I believe that this war is a national blunder, a great calamity, the full effects of which, upon the peace and happiness of the country, no human sagacity can foresee. It is becoming an absorbent of a nation’s blood and treasure: a canker to a nation’s repose…And I may ask here, what could not have been accomplished by the United States in her commerce and trade, in the arts and in every element of happiness and prosperity, by the use of vast sums which have and will yet be expended?...Is there no loss in this, to say nothing of the loss of that invaluable, living, human capital, which cannot be restored?
—The Tennessean (Nashville, TN), 10 November 1847
And also here, in the context of a kind of social contract:
The active rich, if they would conceive their position aright, must rise above the purely private point of view, and must regard themselves as discharging a true public function—that of conservators and administrators of human capital.
—The Daily Delta (New Orleans) 25 January 1852
About this time, human capital was also being used in a more impersonal and coldly euphemistic way to mean “labor force”:
He meets with emigrants or slave-traders moving on to Texas with their human capital, to turn them to greater account.
—Sharpe’s London Journal (London), July 1849
Upholstery, and the outlay of human capital, could do no more.
—The Musical World (London), 29 November 1851
Meanwhile, this use of the term, calculating casualties of war, is even colder:
According to recent calculations, the Franco-German war and the Commune cost the French treasury 14,638,098,814 francs—about $2,900,000,000. The sum of human capital destroyed has been calculated as follows by Colonel Pierron: Germany army—killed, 18,673; died of wounds, 11,516; died from sickness, 12,301; disappeared, 4,000; wounded who survived, 127,867.
—The Times (London), 18 September 1880
And yet a distinction was growing clear between viewing human beings as statistics and viewing them as individuals:
Unless they took considerations of that kind into account they would not understand what was really meant by a standard of decent living. Human life was of even more importance than human capital.
—Decatur (Illinois) Daily Republican, 11 July 1883
In recent use, human capital continues to be used to mean something broader than simply “labor force” or “workforce”:
Indeed, it can be argued that the U.S. military is already withdrawing from its most significant social mission--that of forming human capital out of kids who otherwise would be a drag on society. "We're going to be smaller and better--we're going to pick and choose our people," says Rear Admiral James Lair, in a typical comment. "I don't have time to be a rehabilitation society. It used to be jail or the service. Now most of these kids are high school graduates.
—Thomas E. Ricks, The Atlantic, January 1993
The reason is that upward mobility requires what sociologists describe as the twin pillars of success: human capital and social capital. Human capital is a person's education, job credentials, and employability. Social capital usually means emotional support and encouragement from a reliable stakeholder in one's life, an asset commonly associated with marriage that is itself a form of wealth.
—Isabel Wilkerson, The New York Times, 12 June 2005

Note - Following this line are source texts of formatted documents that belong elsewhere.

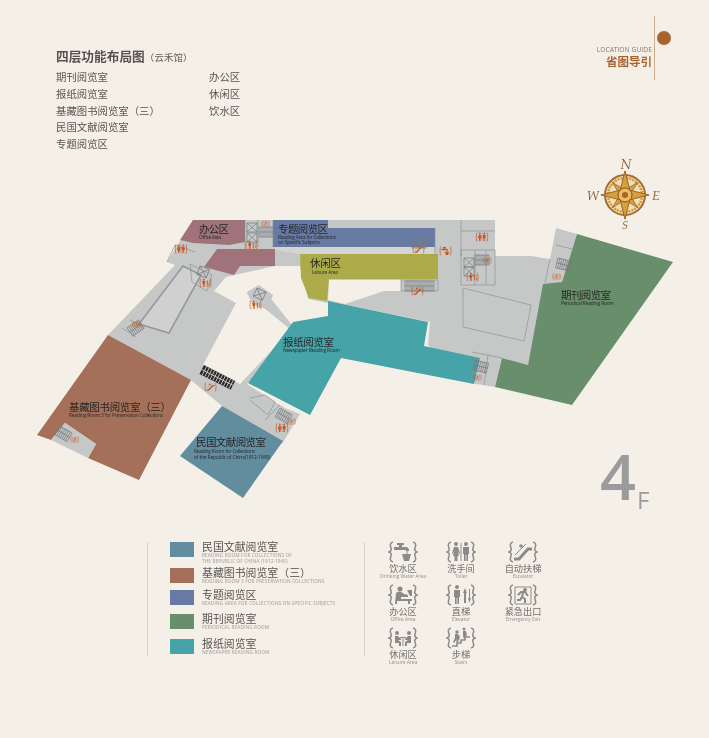
<!DOCTYPE html>
<html lang="zh-CN">
<head>
<meta charset="utf-8">
<title>四层功能布局图</title>
<style>
:root{--paper:#f5f0e7;--ink:#55514e;--soft:#aaa8a5;--icon:#8c8a88;--floor:#c6c8c8;--wall:#8f9294;--brown:#a8622c;--sign:#c4561f;--republic:#628d9f;--preserve:#a4705a;--special:#677aa4;--periodical:#698e6c;--news:#46a3a8;--leisure:#adab49;--office:#a0737b}
*{box-sizing:border-box;margin:0;padding:0}
html,body{width:709px;height:738px;overflow:hidden;background:var(--paper)}
body{position:relative;font-family:"Noto Sans CJK SC","Open Sans",sans-serif;color:var(--ink)}
.floor-plan{position:absolute;left:0;top:0}
.floor-plan text{font-family:"Noto Sans CJK SC",sans-serif;font-size:10.5px;fill:#252525}
.floor-plan .en{font-family:"Open Sans",sans-serif;font-size:4.8px}
.floor-plan .compass text{font:italic 13px "TeX Gyre Pagella",serif;fill:#84562f;text-anchor:middle}
.signs{color:var(--sign)}
.directory{position:absolute;left:56px;top:47px}
.directory h1{font-size:12.7px;line-height:18px;font-weight:700;white-space:nowrap}
.directory h1 small{font-size:9.4px;font-weight:400;letter-spacing:.2px}
.rooms{position:absolute;top:22px;list-style:none;font-size:10.4px;line-height:16.8px;white-space:nowrap}
.rooms.second{left:153px}
.guide{position:absolute;right:54px;top:16px;height:64px;width:70px;text-align:right;padding:29px 3px 0 0;color:var(--brown);white-space:nowrap}
.guide::after{content:"";position:absolute;right:0;top:0;width:1px;height:64px;background:#cfae90}
.guide p{font:6.8px/9px "Open Sans",sans-serif;color:#85756a}
.guide h2{font-size:11.5px;line-height:15px;font-weight:700}
.emblem{position:absolute;left:657px;top:31px;width:14px;height:14px;border-radius:50%;background:var(--brown)}
.floor-number{position:absolute;left:600px;top:433px;font:600 63px/86px "Open Sans",sans-serif;color:#9b9b9b}
.floor-number sub{position:absolute;left:37px;top:50px;font:400 24px/34px "Open Sans",sans-serif}
.legend{position:absolute;left:147px;top:542px;width:218px;height:114px;border-left:1px solid #d5d0c8;border-right:1px solid #d5d0c8;padding-left:22px;display:grid;grid-template-rows:26px 22px 24px 25px 15px;list-style:none}
.legend li{display:flex;gap:8px;white-space:nowrap}
.legend i{flex:none;width:24px;height:15px;background:var(--c)}
.legend b{display:block;font-size:10.9px;line-height:12px;font-weight:400;margin-top:-2px}
.legend span{display:block;font:600 4.7px/6px "Open Sans",sans-serif;color:var(--soft);letter-spacing:.1px}
.facilities{position:absolute;left:374px;top:541px;display:grid;grid-template-columns:58px 58px 66px;grid-auto-rows:43px;list-style:none;text-align:center;color:var(--icon);white-space:nowrap}
.facilities svg{display:block;margin:0 auto;width:30px;height:22px}
.facilities b{display:block;font-size:9.2px;line-height:10px;font-weight:400;color:#6d6a68}
.facilities span{display:block;font:4.9px/6px "Open Sans",sans-serif;color:#888583}
</style>
</head>
<body>
<svg class="floor-plan" width="709" height="738" viewBox="0 0 709 738" role="img" aria-label="四层平面图">
<defs>
<g id="brackets" fill="none" stroke="currentColor" stroke-width="1.5"><path d="M5 1Q1 2 3 7Q4 10 1 11Q4 12 3 15Q1 20 5 21"/><path d="M25 1Q29 2 27 7Q26 10 29 11Q26 12 27 15Q29 20 25 21"/></g>
<g id="man" fill="currentColor"><circle cx="0" cy="3" r="2"/><path d="M-3 6H3V13H2V20H.4V14H-.4V20H-2V13H-3Z"/></g>
<g id="woman" fill="currentColor"><circle cx="0" cy="3" r="2"/><path d="M-2 6H2L4 12 3 13 1.5 9 3 15H1.5V20H-1.5V15H-3L-1.5 9-3 13-4 12Z"/></g>
<symbol id="water" viewBox="0 0 30 22"><use href="#brackets"/><path d="M6 6H11V4H9V2H16V4H14V6H18Q21 6 21 10H18Q18 9 17 9H6ZM14 13H23L21 20H16Z" fill="currentColor"/><path d="M19 10V13" stroke="currentColor"/></symbol>
<symbol id="toilet" viewBox="0 0 30 22"><use href="#brackets"/><use href="#woman" x="10"/><use href="#man" x="20"/><path d="M15 2V20" stroke="currentColor"/></symbol>
<symbol id="escalator" viewBox="0 0 30 22"><use href="#brackets"/><path d="M6 18H11L20 8H24" fill="none" stroke="currentColor" stroke-width="3"/><path d="M7 14L18 3" stroke="currentColor"/><circle cx="13" cy="5" r="1.8" fill="currentColor"/></symbol>
<symbol id="office" viewBox="0 0 30 22"><use href="#brackets"/><g fill="currentColor"><circle cx="12" cy="5" r="2.5"/><path d="M8 9Q12 6 16 10L20 11V13H13V15H24V17H22V20H20V17H9V20H7ZM19 6H24V12H22Z"/></g></symbol>
<symbol id="elevator" viewBox="0 0 30 22"><use href="#brackets"/><use href="#man" x="11"/><path d="M17 9L19 4 21 9H20V19H18V9ZM22 14H25L23.5 19ZM23 5H24V14H23Z" fill="currentColor"/></symbol>
<symbol id="exit" viewBox="0 0 30 22"><use href="#brackets"/><path d="M7 3H23V20H7Z" fill="none" stroke="currentColor"/><circle cx="17" cy="6" r="2" fill="currentColor"/><path d="M10 11L13 8H17L20 12M15 9L14 13 17 15V19M14 13L12 16H9" fill="none" stroke="currentColor" stroke-width="2"/></symbol>
<symbol id="leisure" viewBox="0 0 30 22"><use href="#brackets"/><g fill="currentColor"><circle cx="9" cy="6" r="2"/><circle cx="21" cy="6" r="2"/><path d="M7 9H10L13 12V13H10L13 15V19H11V16H7ZM23 9H20L17 12V13H20L17 15V19H19V16H23ZM12 10H18V11H15.5V19H14.5V11H12Z"/></g></symbol>
<symbol id="stairs" viewBox="0 0 30 22"><use href="#brackets"/><path d="M6 19H11V16H15V13H19V10H24" fill="none" stroke="currentColor" stroke-width="1.6"/><g fill="currentColor"><circle cx="11" cy="5" r="1.7"/><path d="M9 7H12L14 10 12 15H10L11 12 8 16 7 15 9 11Z"/><circle cx="18" cy="2" r="1.5"/><path d="M17 4H20L21 8 18 12 17 9Z"/></g></symbol>
<g id="steps" fill="none" stroke="#777b7d" stroke-width=".7"><path d="M0 0H14V10H0ZM2 0V10M4 0V10M6 0V10M8 0V10M10 0V10M12 0V10M0 5H14"/></g>
<g id="lift" fill="none" stroke="#777b7d" stroke-width=".7"><path d="M0 0H10V9H0ZL10 9M10 0L0 9"/></g>
<path id="ray" d="M0-21L4-5 0 0-4-5Z"/>
</defs>
<g class="building">
<path fill="var(--floor)" d="M193 220H495V256H531L550 259 556 228 577 234 562 282 545 285 528 365 502 358 495 387 470 383 428 345 430 322 328 301 328 318 291 335 247 384 285 408 300 414 282 444 222 406 192 381 108 335 175 265 167 262Z"/>
<g class="courtyards" fill="var(--paper)">
<path d="M226 277L275 266H300L308 299 328 303V319L292 325 272 300 257 286 247 294 291 330 240 384 203 365 236 303 214 291Z"/>
<path d="M329 280H401V291H384L345 304 328 300Z"/>
<path d="M274 247H435V254H300L275 250Z" opacity=".3"/>
</g>
<path d="M247 292L259 285 273 295 268 310 252 304Z" fill="var(--floor)"/>
<path d="M139 324L183 266 201 275 169 333Z" fill="#cfd0cf" stroke="#96999a" stroke-width="1.6"/>
<g class="rooms-on-plan">
<path fill="var(--office)" d="M193 220H245V242L229 245 193 243 180 240ZM217 249H275V266H240L234 275 204 267Z"/>
<path fill="var(--special)" d="M273 220H328V228H435V247H273Z"/>
<path fill="var(--leisure)" d="M300 254H438V279H329L327 301 309 298 301 278Z"/>
<path fill="var(--news)" d="M328 301L428 322 424 346 480 358 474 384 341 358 310 415 248 383 293 322 328 316Z"/>
<path fill="var(--periodical)" d="M577 234L673 262 572 405 495 387 502 358 528 365 543 284 562 282Z"/>
<path fill="var(--preserve)" d="M108 335L191 380 139 480 88 458 96 444 65 423 51 440 37 435Z"/>
<path fill="var(--floor)" d="M65 423L96 444 88 458 51 440Z"/>
<path fill="var(--republic)" d="M222 406L283 441 243 498 180 456Z"/>
</g>
<g class="walls" fill="none" stroke="var(--wall)" stroke-width=".7">
<path d="M245 220V249M258 220V247M273 220V247M435 228V256M461 220V256M461 250H495V285H461ZM461 231H495M475 250V285M486 250V285M463 288L531 305M463 288V327L524 341 531 305M502 358L472 352M476 357L470 383M488 355L484 385M550 259L545 283M556 245L572 249M250 398L265 395 275 402 268 415 250 400M265 420L280 405M167 262L175 245 195 252M190 264L212 275 207 291 192 282ZM122 328L136 337M130 320L144 328M401 280H438V291H401Z"/>
</g>
<use href="#steps" x="259" y="227"/><use href="#steps" x="412" y="238"/><use href="#steps" x="405" y="281"/><use href="#steps" x="420" y="281"/>
<use href="#steps" x="475" y="255"/><use href="#steps" transform="translate(558 258) rotate(14)"/><use href="#steps" transform="translate(475 360) rotate(14)"/><use href="#steps" transform="translate(280 408) rotate(30)"/><use href="#steps" transform="translate(127 328) rotate(-35)"/><use href="#steps" transform="translate(60 426) rotate(30)"/>
<use href="#lift" x="247" y="223"/><use href="#lift" x="247" y="233"/><use href="#lift" x="464" y="258"/><use href="#lift" x="464" y="267"/><use href="#lift" transform="translate(200 266) rotate(20)"/><use href="#lift" transform="translate(257 288) rotate(25)"/>
<g class="main-escalator" transform="translate(204 365) rotate(27)"><path fill="#2b2a29" d="M0 0H35V10H0Z"/><path stroke="#d5d5d3" stroke-width=".8" d="M3 0V10M6 0V10M9 0V10M12 0V10M15 0V10M18 0V10M21 0V10M24 0V10M27 0V10M30 0V10M33 0V10M0 5H35"/></g>
</g>
<g class="signs">
<use href="#toilet" x="174" y="244" width="14" height="10"/><use href="#toilet" x="475" y="232" width="14" height="10"/><use href="#toilet" x="275" y="423" width="14" height="10"/>
<use href="#elevator" x="245" y="240" width="13" height="10"/><use href="#elevator" x="199" y="278" width="13" height="10"/><use href="#elevator" x="249" y="300" width="13" height="10"/><use href="#elevator" x="466" y="272" width="13" height="10"/>
<use href="#escalator" x="412" y="244" width="13" height="10"/><use href="#escalator" x="411" y="286" width="13" height="10"/><use href="#escalator" x="204" y="382" width="13" height="10"/><use href="#water" x="439" y="246" width="13" height="10"/>
<use href="#exit" x="261" y="220" width="9" height="7"/><use href="#exit" x="132" y="321" width="9" height="7"/><use href="#exit" x="483" y="257" width="9" height="7"/><use href="#exit" x="552" y="273" width="9" height="7"/><use href="#exit" x="473" y="374" width="9" height="7"/><use href="#exit" x="287" y="418" width="9" height="7"/><use href="#exit" x="70" y="436" width="9" height="7"/>
</g>
<g class="room-names">
<text x="199" y="233" textLength="30">办公区</text><text class="en" x="199" y="239" textLength="22">Office Area</text>
<text x="278" y="233" textLength="50">专题阅览区</text><text class="en" x="278" y="239" textLength="58">Reading Area for Collections</text><text class="en" x="278" y="244" textLength="42">on Specific Subjects</text>
<text x="310" y="267" textLength="31">休闲区</text><text class="en" x="312" y="274" textLength="26">Leisure Area</text>
<text x="561" y="299" textLength="50">期刊阅览室</text><text class="en" x="561" y="305" textLength="53">Periodical Reading Room</text>
<text x="283" y="346" textLength="51">报纸阅览室</text><text class="en" x="283" y="352" textLength="57">Newspaper Reading Room</text>
<text x="69" y="411" textLength="102">基藏图书阅览室（三）</text><text class="en" x="69" y="417" textLength="94">Reading Room 3 for Preservation Collections</text>
<text x="196" y="446" textLength="70">民国文献阅览室</text><text class="en" x="194" y="453" textLength="61">Reading Room for Collections</text><text class="en" x="194" y="459" textLength="76">of the Republic of China(1912-1949)</text>
</g>
<g class="compass">
<g transform="translate(625 195)">
<circle r="20" fill="#f0dfb9" stroke="#a46b32" stroke-width="2"/><circle r="17" fill="none" stroke="#d49a37" stroke-width="2.5" stroke-dasharray="2 1"/>
<g fill="#d8a03a" stroke="#85501f" stroke-width=".7"><g transform="rotate(45) scale(.85)"><use href="#ray"/><use href="#ray" transform="rotate(90)"/><use href="#ray" transform="rotate(180)"/><use href="#ray" transform="rotate(270)"/></g><g transform="scale(1.15)"><use href="#ray"/><use href="#ray" transform="rotate(90)"/><use href="#ray" transform="rotate(180)"/><use href="#ray" transform="rotate(270)"/></g></g>
<circle r="7" fill="#e8bd62" stroke="#85501f"/><circle r="3" fill="#a6652a"/>
</g>
<text x="626" y="169" style="font-size:14px">N</text><text x="593" y="200">W</text><text x="656" y="200">E</text><text x="625" y="229" style="font-size:11px">S</text>
</g>
</svg>

<header class="directory">
<h1>四层功能布局图<small>（云禾馆）</small></h1>
<ul class="rooms"><li>期刊阅览室</li><li>报纸阅览室</li><li>基藏图书阅览室（三）</li><li>民国文献阅览室</li><li>专题阅览区</li></ul>
<ul class="rooms second"><li>办公区</li><li>休闲区</li><li>饮水区</li></ul>
</header>
<aside class="guide"><p>LOCATION GUIDE</p><h2>省图导引</h2></aside>
<div class="emblem"></div>
<p class="floor-number">4<sub>F</sub></p>

<ul class="legend">
<li style="--c:var(--republic)"><i></i><div><b>民国文献阅览室</b><span>READING ROOM FOR COLLECTIONS OF</span><span>THE REPUBLIC OF CHINA (1912-1949)</span></div></li>
<li style="--c:var(--preserve)"><i></i><div><b>基藏图书阅览室（三）</b><span>READING ROOM 3 FOR PRESERVATION COLLECTIONS</span></div></li>
<li style="--c:var(--special)"><i></i><div><b>专题阅览区</b><span>READING AREA FOR COLLECTIONS ON SPECIFIC SUBJECTS</span></div></li>
<li style="--c:var(--periodical)"><i></i><div><b>期刊阅览室</b><span>PERIODICAL READING ROOM</span></div></li>
<li style="--c:var(--news)"><i></i><div><b>报纸阅览室</b><span>NEWSPAPER READING ROOM</span></div></li>
</ul>
<ul class="facilities">
<li><svg><use href="#water"/></svg><b>饮水区</b><span>Drinking Water Area</span></li>
<li><svg><use href="#toilet"/></svg><b>洗手间</b><span>Toilet</span></li>
<li><svg><use href="#escalator"/></svg><b>自动扶梯</b><span>Escalator</span></li>
<li><svg><use href="#office"/></svg><b>办公区</b><span>Office Area</span></li>
<li><svg><use href="#elevator"/></svg><b>直梯</b><span>Elevator</span></li>
<li><svg><use href="#exit"/></svg><b>紧急出口</b><span>Emergency Exit</span></li>
<li><svg><use href="#leisure"/></svg><b>休闲区</b><span>Leisure Area</span></li>
<li><svg><use href="#stairs"/></svg><b>步梯</b><span>Stairs</span></li>
</ul>
</body>
</html>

These uses, taking a holistic view of a person’s life and experiences as they can be applied within the workforce, correspond to the way human capital is defined by the Nobel-prize winning economist Gary Becker, who applied the methods of economics to aspects of human behavior previously considered the domain of sociology and demography. His 1964 book on the subject was titled, appropriately enough, Human Capital.
Both the broad and narrow uses of human capital are in use today. Though we might think that terms like human capital management sound like business jargon or a fancy way of saying human resources, in fact, there’s a long—and labored—history to this use.
Words We're Watching talks about words we are increasingly seeing in use but that have not yet met our criteria for entry.